TASK MATERIAL:
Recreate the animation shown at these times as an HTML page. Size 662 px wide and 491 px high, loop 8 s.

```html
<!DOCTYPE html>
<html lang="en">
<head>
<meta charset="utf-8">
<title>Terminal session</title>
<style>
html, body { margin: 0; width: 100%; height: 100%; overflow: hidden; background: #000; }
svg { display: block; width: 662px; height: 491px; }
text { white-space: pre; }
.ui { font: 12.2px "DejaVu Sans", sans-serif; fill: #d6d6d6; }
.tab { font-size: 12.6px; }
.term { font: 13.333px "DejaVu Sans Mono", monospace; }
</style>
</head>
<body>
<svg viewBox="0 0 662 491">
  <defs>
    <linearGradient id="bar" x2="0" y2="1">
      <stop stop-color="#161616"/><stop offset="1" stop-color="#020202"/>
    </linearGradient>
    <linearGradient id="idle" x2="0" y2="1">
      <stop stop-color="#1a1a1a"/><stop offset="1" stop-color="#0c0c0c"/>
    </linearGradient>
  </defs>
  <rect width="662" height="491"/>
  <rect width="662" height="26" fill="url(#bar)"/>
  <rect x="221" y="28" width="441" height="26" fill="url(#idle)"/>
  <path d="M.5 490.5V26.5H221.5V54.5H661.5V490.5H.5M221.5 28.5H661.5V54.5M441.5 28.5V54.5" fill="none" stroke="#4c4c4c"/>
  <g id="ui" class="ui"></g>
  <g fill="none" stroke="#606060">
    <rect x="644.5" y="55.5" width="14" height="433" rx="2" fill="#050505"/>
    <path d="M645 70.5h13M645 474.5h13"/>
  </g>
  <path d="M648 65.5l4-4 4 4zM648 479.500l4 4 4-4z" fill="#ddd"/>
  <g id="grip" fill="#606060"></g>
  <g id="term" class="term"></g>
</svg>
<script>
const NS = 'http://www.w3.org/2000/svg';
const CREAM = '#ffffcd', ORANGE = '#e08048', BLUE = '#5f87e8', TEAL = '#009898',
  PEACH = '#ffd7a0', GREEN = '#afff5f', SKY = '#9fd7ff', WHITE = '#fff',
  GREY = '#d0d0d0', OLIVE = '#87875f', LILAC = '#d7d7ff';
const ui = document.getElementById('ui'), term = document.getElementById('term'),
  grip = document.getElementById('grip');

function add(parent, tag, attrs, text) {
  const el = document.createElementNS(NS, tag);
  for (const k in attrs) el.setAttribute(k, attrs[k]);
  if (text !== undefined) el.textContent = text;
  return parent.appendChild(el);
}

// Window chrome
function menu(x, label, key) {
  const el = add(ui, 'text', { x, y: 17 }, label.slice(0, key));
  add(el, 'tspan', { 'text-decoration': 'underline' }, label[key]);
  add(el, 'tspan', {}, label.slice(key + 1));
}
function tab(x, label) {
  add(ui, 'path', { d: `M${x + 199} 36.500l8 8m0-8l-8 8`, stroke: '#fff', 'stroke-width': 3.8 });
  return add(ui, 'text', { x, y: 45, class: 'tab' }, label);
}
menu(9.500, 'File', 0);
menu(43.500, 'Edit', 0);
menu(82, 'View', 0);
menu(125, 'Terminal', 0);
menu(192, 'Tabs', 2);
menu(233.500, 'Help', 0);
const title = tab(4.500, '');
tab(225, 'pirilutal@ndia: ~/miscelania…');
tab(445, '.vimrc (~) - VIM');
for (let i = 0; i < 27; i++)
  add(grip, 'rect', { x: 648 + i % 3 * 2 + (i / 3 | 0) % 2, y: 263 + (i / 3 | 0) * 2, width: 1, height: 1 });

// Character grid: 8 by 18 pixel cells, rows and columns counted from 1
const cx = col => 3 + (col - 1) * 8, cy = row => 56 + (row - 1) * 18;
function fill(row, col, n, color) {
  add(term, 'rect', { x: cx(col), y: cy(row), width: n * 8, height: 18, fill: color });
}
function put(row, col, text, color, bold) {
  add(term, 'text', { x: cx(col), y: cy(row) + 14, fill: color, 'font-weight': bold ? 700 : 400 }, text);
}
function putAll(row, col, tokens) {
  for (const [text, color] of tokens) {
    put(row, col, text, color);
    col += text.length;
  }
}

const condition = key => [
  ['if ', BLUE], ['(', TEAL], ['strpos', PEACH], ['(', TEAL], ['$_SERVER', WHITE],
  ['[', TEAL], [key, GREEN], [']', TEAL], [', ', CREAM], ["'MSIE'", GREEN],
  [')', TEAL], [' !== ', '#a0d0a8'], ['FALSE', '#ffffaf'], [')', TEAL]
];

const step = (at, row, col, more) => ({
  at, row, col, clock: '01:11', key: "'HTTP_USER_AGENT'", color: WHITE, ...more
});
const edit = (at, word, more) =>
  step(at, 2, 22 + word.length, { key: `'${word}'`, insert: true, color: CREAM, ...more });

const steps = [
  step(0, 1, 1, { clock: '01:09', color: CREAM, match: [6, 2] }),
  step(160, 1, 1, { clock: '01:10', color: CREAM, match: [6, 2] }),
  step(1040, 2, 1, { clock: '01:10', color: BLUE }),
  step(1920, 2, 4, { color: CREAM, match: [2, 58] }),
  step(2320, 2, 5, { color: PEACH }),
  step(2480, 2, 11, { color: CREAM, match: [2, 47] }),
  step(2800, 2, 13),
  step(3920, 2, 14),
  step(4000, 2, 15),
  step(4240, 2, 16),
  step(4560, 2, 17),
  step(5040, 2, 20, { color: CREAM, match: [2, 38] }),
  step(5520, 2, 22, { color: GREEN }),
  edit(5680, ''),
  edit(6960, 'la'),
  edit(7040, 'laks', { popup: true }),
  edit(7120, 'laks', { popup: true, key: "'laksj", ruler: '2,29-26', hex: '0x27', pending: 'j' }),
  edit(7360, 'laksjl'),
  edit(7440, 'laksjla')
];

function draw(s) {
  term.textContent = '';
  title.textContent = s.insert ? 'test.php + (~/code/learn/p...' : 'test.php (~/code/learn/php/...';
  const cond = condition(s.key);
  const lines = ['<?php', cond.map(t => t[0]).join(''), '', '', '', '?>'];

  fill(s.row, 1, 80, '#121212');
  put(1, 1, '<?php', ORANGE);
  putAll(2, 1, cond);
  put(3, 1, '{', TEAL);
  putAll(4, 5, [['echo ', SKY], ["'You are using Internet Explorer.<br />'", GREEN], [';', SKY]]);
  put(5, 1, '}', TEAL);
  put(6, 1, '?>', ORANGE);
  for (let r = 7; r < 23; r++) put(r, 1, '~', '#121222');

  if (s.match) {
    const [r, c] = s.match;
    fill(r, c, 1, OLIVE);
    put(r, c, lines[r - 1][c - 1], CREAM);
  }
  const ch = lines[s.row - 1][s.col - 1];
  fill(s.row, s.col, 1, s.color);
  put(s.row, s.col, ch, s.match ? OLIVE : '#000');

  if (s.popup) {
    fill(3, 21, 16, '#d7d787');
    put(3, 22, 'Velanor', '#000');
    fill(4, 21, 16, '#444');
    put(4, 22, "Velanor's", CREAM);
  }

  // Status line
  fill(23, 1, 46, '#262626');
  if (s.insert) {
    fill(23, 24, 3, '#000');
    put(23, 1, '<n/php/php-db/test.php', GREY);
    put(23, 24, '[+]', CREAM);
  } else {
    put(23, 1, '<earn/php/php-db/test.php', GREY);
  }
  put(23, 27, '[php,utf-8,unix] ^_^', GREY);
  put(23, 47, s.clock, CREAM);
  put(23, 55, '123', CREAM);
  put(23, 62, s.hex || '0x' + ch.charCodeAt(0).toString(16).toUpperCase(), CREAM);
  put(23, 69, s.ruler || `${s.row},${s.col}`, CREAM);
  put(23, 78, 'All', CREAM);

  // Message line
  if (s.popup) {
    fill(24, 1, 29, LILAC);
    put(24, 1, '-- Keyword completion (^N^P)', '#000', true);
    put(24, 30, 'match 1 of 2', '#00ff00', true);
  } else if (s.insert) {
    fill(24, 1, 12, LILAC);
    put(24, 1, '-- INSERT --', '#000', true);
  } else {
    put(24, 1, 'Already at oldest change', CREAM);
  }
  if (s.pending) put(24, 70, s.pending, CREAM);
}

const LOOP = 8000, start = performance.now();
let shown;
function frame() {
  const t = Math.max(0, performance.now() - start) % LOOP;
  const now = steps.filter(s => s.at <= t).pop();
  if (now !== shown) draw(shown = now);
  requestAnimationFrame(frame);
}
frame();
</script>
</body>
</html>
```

WHAT YOU ARE ASKED TO DO: Gather, from the listing above, every line carrying the word "GREY".

ANSWER SPACE:
  GREY = '#d0d0d0', OLIVE = '#87875f', LILAC = '#d7d7ff';
    put(23, 1, '<n/php/php-db/test.php', GREY);
    put(23, 1, '<earn/php/php-db/test.php', GREY);
  put(23, 27, '[php,utf-8,unix] ^_^', GREY);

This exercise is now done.